From the Lamb to the Tiger

Also in 2011, Ellis Daw published his autobiography, From the Lamb to the Tiger, in which he recorded the history of the zoo during the time that he owned it.[11]
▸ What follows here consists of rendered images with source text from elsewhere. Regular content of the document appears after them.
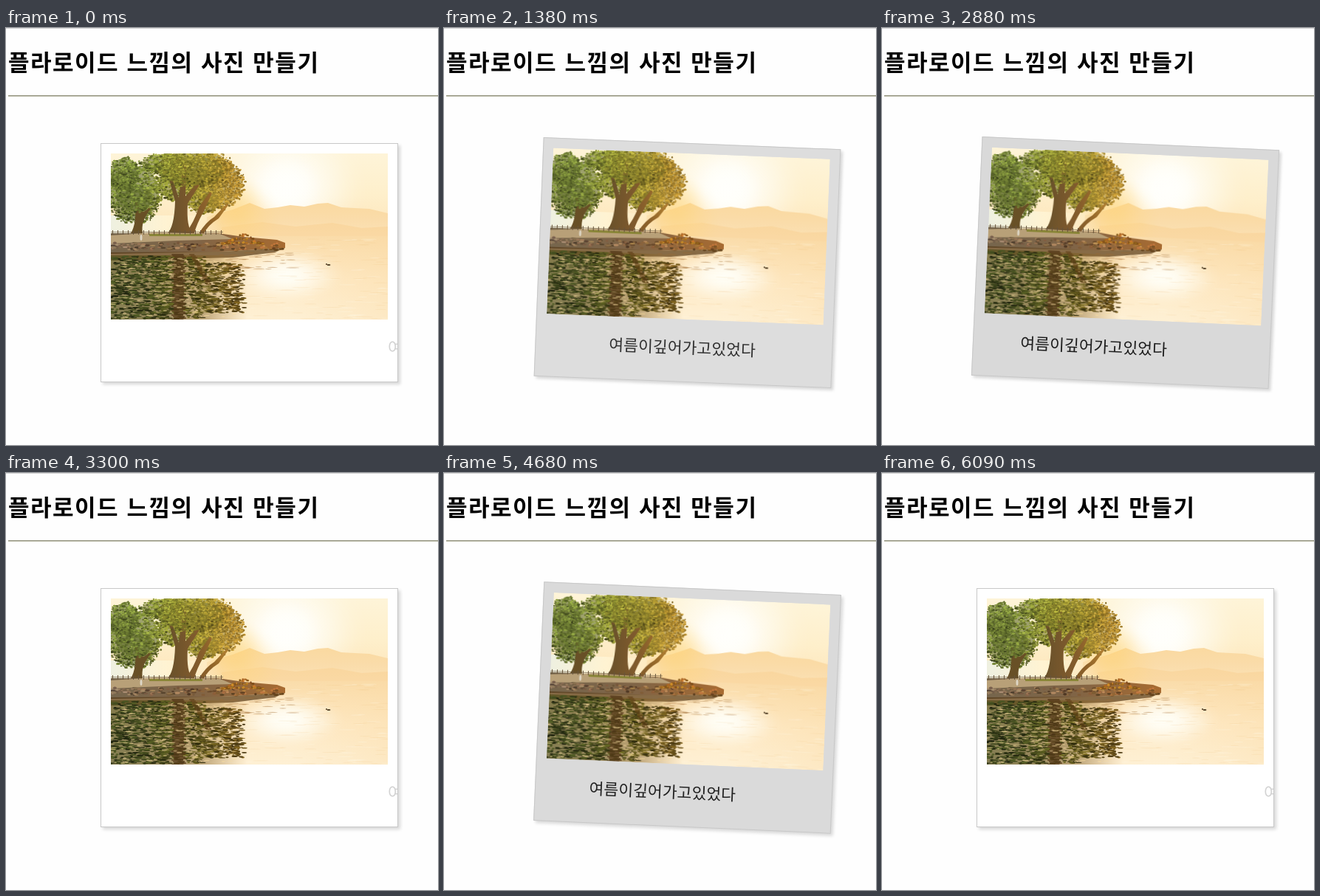
Animation, 585 px wide and 565 px high, one loop 7.59 s. Source, as an HTML page with a canvas:

```html
<!DOCTYPE html>
<html lang="ko">
<head>
<meta charset="utf-8">
<title>플라로이드 느낌의 사진 만들기</title>
<style>
  html, body { margin: 0; width: 100%; height: 100%; overflow: hidden; background: #fefefe; }
  body { position: relative; font-family: "Noto Sans CJK KR", "Noto Sans CJK", "Noto Sans CJK JP", sans-serif; }
  body::before { content: ""; position: absolute; left: 0; right: 0; top: 0; height: 1px; background: #d6d6d6; }
  h1 {
    position: absolute; left: 3px; top: 25px; margin: 0; white-space: nowrap; color: #000;
    font-size: 31px; line-height: 40px; font-weight: 700; letter-spacing: 1.5px; word-spacing: .2px;
  }
  hr {
    position: absolute; left: 3px; right: 0; top: 91px; height: 0; margin: 0;
    border: 0; border-top: 1px solid #9a9a88; border-bottom: 1px solid #b9b9a6;
  }
  .card {
    position: absolute; left: 128px; top: 156px; width: 403px; height: 324px; box-sizing: border-box;
    border: 1px solid #c8c8c8; background: #fff; box-shadow: 3px 3px 4px #d8d8d8; overflow: hidden;
  }
  canvas { position: absolute; left: 13px; top: 13px; }
  .card p {
    position: absolute; left: 13px; top: 260px; width: 375px; margin: 0; white-space: nowrap;
    font-size: 21.6px; line-height: 30px; font-weight: 300;
  }
</style>
</head>
<body>
<h1>플라로이드 느낌의 사진 만들기</h1>
<hr>
<div class="card">
  <canvas width="375" height="225"></canvas>
  <p>여름이깊어가고있었다</p>
</div>
<script>
const card = document.querySelector('.card');
const caption = card.querySelector('p');
const g = card.querySelector('canvas').getContext('2d');

// ---- photo ----
let seed = 11;
const rnd = () => (seed = (seed * 16807) % 2147483647) / 2147483647;
const span = (a, b) => a + (b - a) * rnd();

function linear(x0, y0, x1, y1, ...colors) {
  const grad = g.createLinearGradient(x0, y0, x1, y1);
  colors.forEach((c, i) => grad.addColorStop(i / (colors.length - 1), c));
  return grad;
}
function rect(x, y, w, h, fill) {
  g.fillStyle = fill;
  g.fillRect(x, y, w, h);
}
function glow(x, y, r, rgb, a, flat = 1) {
  const grad = g.createRadialGradient(0, 0, 0, 0, 0, r);
  for (let i = 0; i <= 8; i++) {
    grad.addColorStop(i / 8, `rgba(${rgb},${a * (1 - (i / 8) ** 2) ** 2})`);
  }
  g.save();
  g.translate(x, y);
  g.scale(1, flat);
  g.fillStyle = grad;
  g.fillRect(-r, -r, 2 * r, 2 * r);
  g.restore();
}
function shape(path, fill) {
  g.fillStyle = fill;
  g.fill(new Path2D(path));
}
function dab(x, y, rx, ry, fill) {
  g.fillStyle = fill;
  g.beginPath();
  g.ellipse(x, y, rx, ry, 0, 0, 7);
  g.fill();
}
// Green on the left turns to gold towards the sun.
function leafColor(x, light, alpha = 1) {
  const k = Math.min(1, Math.max(0, (x - 35) / 130));
  return `hsla(${72 - 30 * k},${42 + 18 * k}%,${light + 6 * k}%,${alpha})`;
}
function foliage(cx, cy, rx, ry, n) {
  dab(cx, cy, rx * .88, ry * .88, leafColor(cx, 30, .6));
  for (let i = 0; i < n; i++) {
    const a = span(0, 6.283), r = Math.sqrt(rnd()) * span(.9, 1.06);
    const x = cx + rx * r * Math.cos(a), y = cy + ry * r * Math.sin(a);
    const light = span(20, 48) - 6 * Math.sin(a) * r;
    dab(x, y, span(.8, 2.4), span(.6, 1.6), leafColor(x, light));
  }
}
function ripples(x0, x1, y0, y1, n) {
  for (let i = 0; i < n; i++) {
    const y = span(y0, y1), x = span(x0, x1 + 4 * Math.sin(y));
    dab(x, y, span(1.5, 5), span(.5, 1.3), leafColor(x, span(9, 28)));
  }
}

function paint() {
  rect(0, 0, 375, 113, linear(0, 0, 0, 113, '#fef4d8', '#feefcb', '#fde4b8'));
  glow(238, 46, 110, '255,255,250', 1, .85);
  glow(238, 46, 50, '255,255,252', .8);
  shape('M130 86 L165 76 188 67 208 75 226 73 243 70 262 72 280 68 294 67 312 73 330 74 350 75 375 81 V114 H130Z',
    linear(0, 67, 0, 113, '#fad9a0', '#fadcaa', '#fbe2b6'));
  shape('M150 100 L205 93 250 99 300 94 340 101 375 99 V114 H150Z', 'rgba(247,202,138,.4)');
  glow(175, 92, 60, '255,214,130', .5);
  rect(0, 84, 150, 29, linear(0, 0, 150, 0, '#eef0e0', '#fff3d2', 'rgba(255,243,210,0)'));

  rect(0, 112, 375, 113, linear(0, 112, 0, 225, '#fadcaa', '#fee9c4', '#fef0d4'));
  rect(250, 112, 125, 113, linear(250, 0, 375, 0, 'rgba(250,216,160,0)', 'rgba(250,216,160,.3)'));
  glow(238, 165, 80, '255,255,248', .95, .5);
  for (let i = 0; i < 150; i++) {
    dab(span(170, 375), span(116, 224), span(4, 14), .5,
      i % 2 ? 'rgba(255,250,230,.35)' : 'rgba(240,195,125,.18)');
  }
  dab(295, 151, 2.5, 1, '#4b3a22');
  dab(292, 150, 1, 1, '#4b3a22');

  // trees
  foliage(32, 54, 38, 42, 1100);
  foliage(18, 28, 22, 24, 300);
  foliage(70, 14, 31, 14, 400);
  foliage(112, 21, 55, 28, 1300);
  foliage(86, 42, 24, 23, 400);
  foliage(145, 42, 36, 33, 1000);
  foliage(126, 62, 26, 20, 400);
  const bark = linear(75, 0, 150, 0, '#66502a', '#7f5a2d', '#966626');
  shape('M76 109 Q86 100 87 65 L79 35 83 34 92 60 98 15 102 15 101 58 118 38 121 41 104 68 Q102 100 111 109Z', bark);
  shape('M101 108 Q113 93 119 73 L134 52 137 54 125 80 Q116 96 113 108Z', bark);
  shape('M119 109 Q128 93 140 86 L157 68 159 70 146 88 Q130 98 126 109Z', bark);
  shape('M27 108 Q35 96 33 66 L37 66 Q38 88 52 73 L54 75 Q40 92 43 108Z', '#685026');
  foliage(112, 24, 48, 22, 350);
  foliage(32, 60, 28, 20, 150);
  glow(165, 65, 45, '255,205,90', .25);

  // shore and its stones
  shape('M0 108 H145 L180 113 225 117 236 121 V128 L150 133 0 136Z',
    linear(0, 0, 236, 0, '#76664d', '#806446', '#a86b31'));
  shape('M0 111 L60 107 148 109 165 116 90 118 0 122Z', '#b8a078');
  rect(52, 109, 72, 3, '#8a8638');
  for (let i = 0; i < 160; i++) {
    const x = span(0, 232), y = span(121, 131);
    dab(x, y, span(1.5, 3.5), span(.8, 1.8), `hsl(${span(25, 36)},${22 + x / 7}%,${span(22, 58)}%)`);
  }
  for (let i = 0; i < 110; i++) {
    const x = span(150, 207);
    dab(x, 122 - span(0, 13) * Math.sin((x - 150) / 18.2) ** 2, span(.8, 2.4), span(.7, 1.7),
      `hsl(${span(27, 40)},66%,${span(28, 50)}%)`);
  }
  for (let x = 2; x < 152; x += 7) rect(x, 104, 1, 6, '#67543a');
  rect(0, 106, 152, 1, 'rgba(100,80,55,.6)');
  dab(41, 114, 1.5, 4, '#ded6c6');

  // reflections
  shape('M0 134 L150 133 236 128 222 134 165 141 0 145Z', 'rgba(86,58,23,.7)');
  rect(0, 138, 185, 87, linear(0, 0, 185, 0,
    'rgba(80,77,28,.7)', 'rgba(95,80,28,.65)', 'rgba(125,92,32,.5)', 'rgba(170,117,45,0)'));
  ripples(0, 76, 139, 224, 700);
  ripples(62, 126, 140, 224, 500);
  ripples(118, 177, 148, 216, 520);
  for (let y = 136; y < 225; y += 2) {
    rect(84 + 2 * Math.sin(y), y, 16, 2, 'rgba(84,56,24,.75)');
    if (y < 178) rect(107 + (y - 136) * .55 + Math.sin(y), y, 7, 2, 'rgba(96,62,22,.6)');
  }
  for (let i = 0; i < 230; i++) {
    dab(span(0, 172), span(142, 224), span(1.5, 5), span(.4, 1), 'rgba(250,222,160,.55)');
  }
  for (let i = 0; i < 35; i++) {
    dab(span(150, 250), span(134, 157), span(3, 9), .6, 'rgba(160,105,45,.4)');
  }
}

// ---- motion ----
const LOOP = 7590, TICK = 30, DURATION = 500;
// start of each turn and the state it leads to
const turns = [[1152, 1], [2820, 0], [4417, 1], [5610, 0]];

// cubic-bezier(.25, .1, .25, 1)
function ease(x) {
  if (x <= 0) return 0;
  if (x >= 1) return 1;
  let lo = 0, hi = 1;
  const curve = (s, a, b) => 3 * a * s * (1 - s) ** 2 + 3 * b * s * s * (1 - s) + s ** 3;
  for (let i = 0; i < 24; i++) {
    const mid = (lo + hi) / 2;
    if (curve(mid, .25, .25) < x) lo = mid; else hi = mid;
  }
  return curve(lo, .1, 1);
}
function progress(t) {
  let p = 0;
  for (const [start, to] of turns) {
    if (t < start) break;
    const e = ease((t - start) / (DURATION - TICK / 2));
    p = to ? e : 1 - e;
  }
  return p;
}
function gray(from, to, p) {
  const v = Math.round(from + (to - from) * p);
  return `rgb(${v},${v},${v})`;
}
function pose(t) {
  const p = progress(Math.floor(t / TICK) * TICK);
  card.style.transform = p ? `rotate(${3 * p}deg)` : 'none';
  card.style.backgroundColor = gray(255, 211, p);
  caption.style.color = gray(211, 0, p);
  caption.style.textIndent = `${100 * (1 - p)}%`;
}

paint();
pose(0);
const begin = performance.now();
function frame() {
  pose((performance.now() - begin) % LOOP);
  requestAnimationFrame(frame);
}
requestAnimationFrame(frame);
</script>
</body>
</html>
```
  1. ^ a b c Morris, Jonathan (6 July 2007). "Break-out zoo is being reopened". BBC News South West. Retrieved 2008-03-10. 
  2. ^ a b "Dartmoor Wildlife Park sale completes" (Press release). Knight Frank. 2006-11-03. http://www.knightfrank.co.uk/press/2006_news_stories/DartmoorWildlifeParksalecompletes.aspx. Retrieved 2008-03-10.[dead link]
  3. ^ a b "Wildlife park ends public access". BBC News South West. 22 April 2006. Retrieved 2008-03-10. 
  4. ^ "Welfare group calls for zoo closure". BBC News South West. 7 November 2001. Retrieved 2008-03-10. 
  5. ^ "Report on visit to Dartmoor Wildlife Park, Sparkwell, Devon". Captive Animals Protection Society. 6 November 2001. http://www.captiveanimals.org/zoos/dartmoor1.htm. Retrieved 2008-03-10.[dead link]
  6. ^ a b c "Zoo's anger over closure call". BBC News South West. 7 November 2001. Retrieved 2008-03-10. 
  7. ^ a b c "Zoo boss guilty of illegally breeding animals". Captive Animals Protection Society. 10 July 2002. http://www.captiveanimals.org/zoos/daw.htm. Retrieved 2008-03-10.[dead link]
  8. ^ "Devon wildlife park up for sale". BBC News South West. 16 February 2005. Retrieved 2008-03-10. 
  9. ^ a b Morris, Meagan. "Meet the family behind We Bought a Zoo". http://www.sheknows.com/entertainment/articles/850705/meet-the-family-behind-we-bought-a-zoo. Retrieved 25 April 2012.
  10. ^ "What's Here". dartmoorzoo.org. Dartmoor Zoological Park. http://www.dartmoorzoo.org/your-visit/whats-here.html. Retrieved 20 October 2012.
  11. ^ a b "Bibliography - British & Irish Zoos (Specific)". The Bartlett Society. http://www.zoohistory.co.uk/projects/bibliography/british_irish_zoos_specific. Retrieved 2012-12-14.
  12. ^ "We Bought a Zoo - IMDB". http://www.imdb.com/title/tt1389137/. Retrieved 27 December 2011.
  13. ^ "Hollywood star playing me was 'beyond surreal'". This is North Devon. 19 July 2012. http://www.thisisnorthdevon.co.uk/Hollywood-star-playing-surreal/story-16560393-detail/story.html. Retrieved 2012-12-14.

External links